Records for this task START

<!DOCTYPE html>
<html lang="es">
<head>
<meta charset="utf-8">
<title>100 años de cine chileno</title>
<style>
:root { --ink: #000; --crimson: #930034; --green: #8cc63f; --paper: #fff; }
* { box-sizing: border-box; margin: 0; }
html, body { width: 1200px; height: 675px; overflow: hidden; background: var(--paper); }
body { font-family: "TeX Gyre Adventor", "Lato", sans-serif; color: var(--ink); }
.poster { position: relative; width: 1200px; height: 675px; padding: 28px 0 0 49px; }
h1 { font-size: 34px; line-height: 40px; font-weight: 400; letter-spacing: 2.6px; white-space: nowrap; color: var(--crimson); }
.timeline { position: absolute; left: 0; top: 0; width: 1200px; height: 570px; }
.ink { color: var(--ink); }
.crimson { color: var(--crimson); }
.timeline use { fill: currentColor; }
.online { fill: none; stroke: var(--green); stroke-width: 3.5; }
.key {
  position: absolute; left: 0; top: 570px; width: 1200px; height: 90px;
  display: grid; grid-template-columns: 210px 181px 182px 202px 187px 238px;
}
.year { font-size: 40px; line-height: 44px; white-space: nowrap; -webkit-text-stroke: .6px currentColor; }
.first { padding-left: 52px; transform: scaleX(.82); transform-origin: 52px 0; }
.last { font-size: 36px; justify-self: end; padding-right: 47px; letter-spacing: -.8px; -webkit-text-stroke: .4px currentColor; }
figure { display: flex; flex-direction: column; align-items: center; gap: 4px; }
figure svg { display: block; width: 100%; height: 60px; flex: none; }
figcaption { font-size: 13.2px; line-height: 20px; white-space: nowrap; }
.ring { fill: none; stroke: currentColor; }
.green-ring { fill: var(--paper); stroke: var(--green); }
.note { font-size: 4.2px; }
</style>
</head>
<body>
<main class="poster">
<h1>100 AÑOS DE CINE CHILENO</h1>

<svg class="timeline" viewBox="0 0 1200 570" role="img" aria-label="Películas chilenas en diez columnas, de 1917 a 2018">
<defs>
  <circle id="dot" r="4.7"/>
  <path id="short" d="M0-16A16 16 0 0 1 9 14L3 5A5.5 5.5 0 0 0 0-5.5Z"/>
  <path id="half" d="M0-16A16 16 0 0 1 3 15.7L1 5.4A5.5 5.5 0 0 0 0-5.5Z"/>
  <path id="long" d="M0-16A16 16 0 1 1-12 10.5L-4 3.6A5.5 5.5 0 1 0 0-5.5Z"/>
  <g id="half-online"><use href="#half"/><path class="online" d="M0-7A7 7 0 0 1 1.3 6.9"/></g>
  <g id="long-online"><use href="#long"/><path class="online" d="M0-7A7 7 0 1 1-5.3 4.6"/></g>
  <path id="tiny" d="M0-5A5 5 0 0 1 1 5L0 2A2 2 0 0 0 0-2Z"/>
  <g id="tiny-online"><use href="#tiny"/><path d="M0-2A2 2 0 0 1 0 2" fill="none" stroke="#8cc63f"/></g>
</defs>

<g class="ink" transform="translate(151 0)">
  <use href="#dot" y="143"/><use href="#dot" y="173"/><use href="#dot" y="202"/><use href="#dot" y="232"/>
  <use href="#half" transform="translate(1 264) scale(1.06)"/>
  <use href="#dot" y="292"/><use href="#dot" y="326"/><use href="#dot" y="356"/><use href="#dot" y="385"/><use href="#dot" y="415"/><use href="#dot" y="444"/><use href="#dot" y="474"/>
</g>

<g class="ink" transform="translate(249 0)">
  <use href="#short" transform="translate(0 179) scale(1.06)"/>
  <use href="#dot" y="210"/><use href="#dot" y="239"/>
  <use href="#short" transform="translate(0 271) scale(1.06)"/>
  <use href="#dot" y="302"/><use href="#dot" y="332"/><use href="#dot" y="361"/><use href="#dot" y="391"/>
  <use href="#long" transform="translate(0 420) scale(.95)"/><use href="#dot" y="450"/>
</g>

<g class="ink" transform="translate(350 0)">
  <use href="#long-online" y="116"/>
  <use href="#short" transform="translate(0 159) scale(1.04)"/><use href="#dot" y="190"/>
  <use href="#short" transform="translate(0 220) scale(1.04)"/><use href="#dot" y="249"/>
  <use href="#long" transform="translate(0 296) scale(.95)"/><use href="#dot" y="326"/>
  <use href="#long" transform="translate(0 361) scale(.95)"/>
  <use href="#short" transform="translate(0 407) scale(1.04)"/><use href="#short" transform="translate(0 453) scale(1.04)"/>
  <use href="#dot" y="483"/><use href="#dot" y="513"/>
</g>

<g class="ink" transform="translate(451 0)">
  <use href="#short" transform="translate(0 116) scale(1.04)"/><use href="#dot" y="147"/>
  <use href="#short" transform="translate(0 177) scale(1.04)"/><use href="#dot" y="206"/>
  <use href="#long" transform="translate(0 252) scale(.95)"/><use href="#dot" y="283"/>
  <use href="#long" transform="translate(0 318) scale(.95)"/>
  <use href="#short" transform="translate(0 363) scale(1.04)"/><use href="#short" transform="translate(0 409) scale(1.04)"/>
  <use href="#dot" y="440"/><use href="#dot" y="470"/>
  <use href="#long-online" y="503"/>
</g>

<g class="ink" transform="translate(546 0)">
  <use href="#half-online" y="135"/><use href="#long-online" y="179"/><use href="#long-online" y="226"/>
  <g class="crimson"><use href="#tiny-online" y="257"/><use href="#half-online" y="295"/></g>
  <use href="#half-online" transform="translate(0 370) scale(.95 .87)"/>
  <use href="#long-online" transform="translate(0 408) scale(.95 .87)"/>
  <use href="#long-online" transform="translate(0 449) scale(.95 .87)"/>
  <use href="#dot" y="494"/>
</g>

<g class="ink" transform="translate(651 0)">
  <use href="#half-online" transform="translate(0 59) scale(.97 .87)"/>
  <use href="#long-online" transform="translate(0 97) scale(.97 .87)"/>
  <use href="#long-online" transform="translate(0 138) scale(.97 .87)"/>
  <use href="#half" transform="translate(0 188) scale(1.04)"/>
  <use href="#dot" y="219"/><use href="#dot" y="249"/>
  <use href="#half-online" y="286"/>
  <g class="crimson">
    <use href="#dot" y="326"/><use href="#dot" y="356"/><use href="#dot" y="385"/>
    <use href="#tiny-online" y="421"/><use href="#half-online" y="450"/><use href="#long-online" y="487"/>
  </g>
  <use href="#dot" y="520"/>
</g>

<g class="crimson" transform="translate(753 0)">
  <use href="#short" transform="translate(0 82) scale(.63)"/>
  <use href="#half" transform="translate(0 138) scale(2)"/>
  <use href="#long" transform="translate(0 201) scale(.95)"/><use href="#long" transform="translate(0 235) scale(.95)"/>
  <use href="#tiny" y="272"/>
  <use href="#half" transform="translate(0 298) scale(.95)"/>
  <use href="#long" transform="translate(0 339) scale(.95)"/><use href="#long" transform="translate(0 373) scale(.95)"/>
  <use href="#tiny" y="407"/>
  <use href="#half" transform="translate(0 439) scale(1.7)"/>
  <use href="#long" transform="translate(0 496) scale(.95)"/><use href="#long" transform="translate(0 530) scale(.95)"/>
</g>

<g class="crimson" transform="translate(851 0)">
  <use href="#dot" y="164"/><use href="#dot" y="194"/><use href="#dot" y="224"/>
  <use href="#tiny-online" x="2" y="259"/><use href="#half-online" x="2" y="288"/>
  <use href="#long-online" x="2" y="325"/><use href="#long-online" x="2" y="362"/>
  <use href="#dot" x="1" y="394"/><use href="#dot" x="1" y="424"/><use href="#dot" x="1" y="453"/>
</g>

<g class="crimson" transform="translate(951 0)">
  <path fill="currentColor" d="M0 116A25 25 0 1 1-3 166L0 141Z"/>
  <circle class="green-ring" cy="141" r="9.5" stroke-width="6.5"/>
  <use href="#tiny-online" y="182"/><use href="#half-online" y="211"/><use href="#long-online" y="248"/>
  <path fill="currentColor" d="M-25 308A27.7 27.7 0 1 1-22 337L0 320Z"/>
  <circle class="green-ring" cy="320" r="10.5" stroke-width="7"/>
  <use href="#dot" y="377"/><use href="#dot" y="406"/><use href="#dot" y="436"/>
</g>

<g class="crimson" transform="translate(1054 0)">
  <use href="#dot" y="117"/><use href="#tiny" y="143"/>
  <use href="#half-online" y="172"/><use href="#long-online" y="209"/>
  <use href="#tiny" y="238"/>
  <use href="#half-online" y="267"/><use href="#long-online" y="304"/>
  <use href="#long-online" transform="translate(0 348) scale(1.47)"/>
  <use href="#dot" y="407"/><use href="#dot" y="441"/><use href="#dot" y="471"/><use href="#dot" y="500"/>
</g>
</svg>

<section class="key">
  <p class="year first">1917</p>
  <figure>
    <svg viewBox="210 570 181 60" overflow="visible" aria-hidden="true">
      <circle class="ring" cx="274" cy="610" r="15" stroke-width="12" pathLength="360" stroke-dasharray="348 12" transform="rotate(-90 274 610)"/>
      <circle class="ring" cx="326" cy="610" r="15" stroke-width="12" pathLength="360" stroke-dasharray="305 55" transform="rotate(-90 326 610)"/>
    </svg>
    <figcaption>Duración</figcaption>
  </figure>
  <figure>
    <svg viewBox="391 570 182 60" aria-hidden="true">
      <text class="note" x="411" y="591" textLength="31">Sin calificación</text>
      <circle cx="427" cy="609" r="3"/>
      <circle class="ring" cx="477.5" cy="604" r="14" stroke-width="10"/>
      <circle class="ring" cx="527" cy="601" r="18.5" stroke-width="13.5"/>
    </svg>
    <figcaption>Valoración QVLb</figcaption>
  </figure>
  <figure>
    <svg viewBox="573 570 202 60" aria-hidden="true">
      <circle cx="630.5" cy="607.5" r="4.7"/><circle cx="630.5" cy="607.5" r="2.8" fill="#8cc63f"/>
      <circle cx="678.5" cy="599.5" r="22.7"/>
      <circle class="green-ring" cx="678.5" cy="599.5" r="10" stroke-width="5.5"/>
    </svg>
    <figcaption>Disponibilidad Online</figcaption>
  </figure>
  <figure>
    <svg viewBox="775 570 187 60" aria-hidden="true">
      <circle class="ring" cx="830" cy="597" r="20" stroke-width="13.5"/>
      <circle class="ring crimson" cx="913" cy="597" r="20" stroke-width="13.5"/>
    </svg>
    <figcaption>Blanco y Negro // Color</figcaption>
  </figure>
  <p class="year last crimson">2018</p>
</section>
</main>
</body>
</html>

Records for this task END

Look back at the entries above and repeat, unchanged, every line from the line holding "border-box; margin: 0;" through the line holding "52px; transform: scaleX(.82);".

* { box-sizing: border-box; margin: 0; }
html, body { width: 1200px; height: 675px; overflow: hidden; background: var(--paper); }
body { font-family: "TeX Gyre Adventor", "Lato", sans-serif; color: var(--ink); }
.poster { position: relative; width: 1200px; height: 675px; padding: 28px 0 0 49px; }
h1 { font-size: 34px; line-height: 40px; font-weight: 400; letter-spacing: 2.6px; white-space: nowrap; color: var(--crimson); }
.timeline { position: absolute; left: 0; top: 0; width: 1200px; height: 570px; }
.ink { color: var(--ink); }
.crimson { color: var(--crimson); }
.timeline use { fill: currentColor; }
.online { fill: none; stroke: var(--green); stroke-width: 3.5; }
.key {
  position: absolute; left: 0; top: 570px; width: 1200px; height: 90px;
  display: grid; grid-template-columns: 210px 181px 182px 202px 187px 238px;
}
.year { font-size: 40px; line-height: 44px; white-space: nowrap; -webkit-text-stroke: .6px currentColor; }
.first { padding-left: 52px; transform: scaleX(.82); transform-origin: 52px 0; }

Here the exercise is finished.